As coordinator of the STALWARTS project across the 10 European partners I have become even more convinced of the importance of music and the creative arts for supporting vulnerable children and young people. There are not enough creative arts therapists to see everyone who needs this kind of specialist support, but therapists can share their skills in empowering teachers and educators to feel more comfortable using music and the arts in the classroom. I had originally moved from teaching to train as a therapist after observing the beneficial effects of music in the classroom. And some of my work has now come full circle with the STALWARTS project.
What other music related activities do you participate in?
Music therapists in the UK continue to their work as musicians, be it as an orchestral or jazz musician, songwriter, performer or teacher. I studied conducting as part of my music degree at Bristol University in the early ‘70s, and since returning to Bristol have been conductor of the AMICI Chamber Group, Bristol Opera Company, Bristol Phoenix Choir and Nailsea Choral Society.
How can people find out more about music therapy?
To find out more about music therapy in the UK, including about training opportunities, please visit the website of the British Society for Music Therapy at: www.bamt.org. For MusicSpace visit: www.musicspace.org.

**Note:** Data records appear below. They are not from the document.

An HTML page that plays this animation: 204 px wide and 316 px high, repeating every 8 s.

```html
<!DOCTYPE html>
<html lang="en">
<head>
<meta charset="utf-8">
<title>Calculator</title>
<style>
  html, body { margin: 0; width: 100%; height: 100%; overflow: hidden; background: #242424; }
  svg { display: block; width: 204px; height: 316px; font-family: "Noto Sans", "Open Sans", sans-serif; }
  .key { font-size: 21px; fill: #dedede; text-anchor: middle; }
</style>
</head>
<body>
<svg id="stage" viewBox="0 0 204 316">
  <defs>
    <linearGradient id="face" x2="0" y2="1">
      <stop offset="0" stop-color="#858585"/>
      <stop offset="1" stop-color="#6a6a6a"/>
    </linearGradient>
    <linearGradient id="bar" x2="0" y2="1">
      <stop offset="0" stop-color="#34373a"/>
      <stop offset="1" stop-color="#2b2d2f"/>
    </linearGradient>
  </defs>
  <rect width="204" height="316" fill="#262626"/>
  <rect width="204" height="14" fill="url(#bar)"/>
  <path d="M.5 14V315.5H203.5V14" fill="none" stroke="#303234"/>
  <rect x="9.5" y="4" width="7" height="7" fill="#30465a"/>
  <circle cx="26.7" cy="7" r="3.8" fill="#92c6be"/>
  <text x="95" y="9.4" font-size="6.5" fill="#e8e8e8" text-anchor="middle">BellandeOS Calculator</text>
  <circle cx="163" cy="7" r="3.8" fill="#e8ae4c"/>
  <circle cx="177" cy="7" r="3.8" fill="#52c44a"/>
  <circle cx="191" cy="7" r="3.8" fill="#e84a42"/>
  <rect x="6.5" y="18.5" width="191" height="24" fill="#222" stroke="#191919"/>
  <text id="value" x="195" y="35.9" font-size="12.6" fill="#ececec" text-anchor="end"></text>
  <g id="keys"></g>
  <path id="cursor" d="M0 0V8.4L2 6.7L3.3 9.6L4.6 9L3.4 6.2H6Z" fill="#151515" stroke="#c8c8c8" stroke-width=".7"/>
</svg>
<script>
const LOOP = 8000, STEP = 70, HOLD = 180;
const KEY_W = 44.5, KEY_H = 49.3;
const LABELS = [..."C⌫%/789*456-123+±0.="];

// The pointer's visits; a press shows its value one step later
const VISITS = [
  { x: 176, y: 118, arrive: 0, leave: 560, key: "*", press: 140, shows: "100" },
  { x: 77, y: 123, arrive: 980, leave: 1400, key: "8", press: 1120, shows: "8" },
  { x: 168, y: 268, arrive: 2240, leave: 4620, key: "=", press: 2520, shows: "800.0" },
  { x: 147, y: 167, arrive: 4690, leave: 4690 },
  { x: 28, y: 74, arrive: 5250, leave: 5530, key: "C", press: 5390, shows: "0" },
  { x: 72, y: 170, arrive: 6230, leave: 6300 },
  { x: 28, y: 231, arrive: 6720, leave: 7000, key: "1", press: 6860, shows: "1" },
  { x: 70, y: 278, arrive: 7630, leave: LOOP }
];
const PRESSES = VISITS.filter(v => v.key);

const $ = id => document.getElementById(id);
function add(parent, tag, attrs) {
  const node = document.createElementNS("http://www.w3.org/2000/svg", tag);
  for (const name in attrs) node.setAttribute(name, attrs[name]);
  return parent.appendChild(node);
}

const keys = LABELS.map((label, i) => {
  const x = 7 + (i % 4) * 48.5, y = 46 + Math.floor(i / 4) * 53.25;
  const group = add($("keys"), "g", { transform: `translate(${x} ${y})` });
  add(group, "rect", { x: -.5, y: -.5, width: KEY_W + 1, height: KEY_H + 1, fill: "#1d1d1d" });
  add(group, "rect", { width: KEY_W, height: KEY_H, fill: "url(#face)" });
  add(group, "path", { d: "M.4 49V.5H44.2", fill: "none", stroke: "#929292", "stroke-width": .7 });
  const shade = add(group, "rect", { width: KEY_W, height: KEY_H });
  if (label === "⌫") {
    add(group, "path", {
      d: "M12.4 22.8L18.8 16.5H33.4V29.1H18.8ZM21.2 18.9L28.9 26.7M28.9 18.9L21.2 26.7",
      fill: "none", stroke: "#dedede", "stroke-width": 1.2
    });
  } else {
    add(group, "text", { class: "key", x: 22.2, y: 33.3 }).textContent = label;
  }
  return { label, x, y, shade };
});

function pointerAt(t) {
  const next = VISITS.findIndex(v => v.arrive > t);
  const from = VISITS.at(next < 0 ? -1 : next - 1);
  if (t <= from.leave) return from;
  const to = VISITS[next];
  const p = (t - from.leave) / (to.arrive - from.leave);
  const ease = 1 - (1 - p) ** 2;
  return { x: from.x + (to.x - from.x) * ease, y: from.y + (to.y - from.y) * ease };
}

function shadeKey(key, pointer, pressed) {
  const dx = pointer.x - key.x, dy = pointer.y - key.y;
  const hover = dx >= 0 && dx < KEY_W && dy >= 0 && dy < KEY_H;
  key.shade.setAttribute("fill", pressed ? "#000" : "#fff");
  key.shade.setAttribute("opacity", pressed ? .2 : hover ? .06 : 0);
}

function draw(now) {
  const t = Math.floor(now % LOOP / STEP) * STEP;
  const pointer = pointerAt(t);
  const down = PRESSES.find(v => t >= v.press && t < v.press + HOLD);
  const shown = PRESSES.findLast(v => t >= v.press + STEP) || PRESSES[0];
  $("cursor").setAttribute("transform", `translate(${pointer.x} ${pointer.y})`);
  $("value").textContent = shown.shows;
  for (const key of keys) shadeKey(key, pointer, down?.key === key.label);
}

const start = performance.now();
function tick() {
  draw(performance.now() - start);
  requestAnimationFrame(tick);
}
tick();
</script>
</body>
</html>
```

There is an informative online journal about music therapy, which can be accessed here: www.voices.no. For information about the STALWARTS project please visit the forthcoming website: www.stalwarts.no. For more information about Leslie’s work please visit: www.lesliebunt.com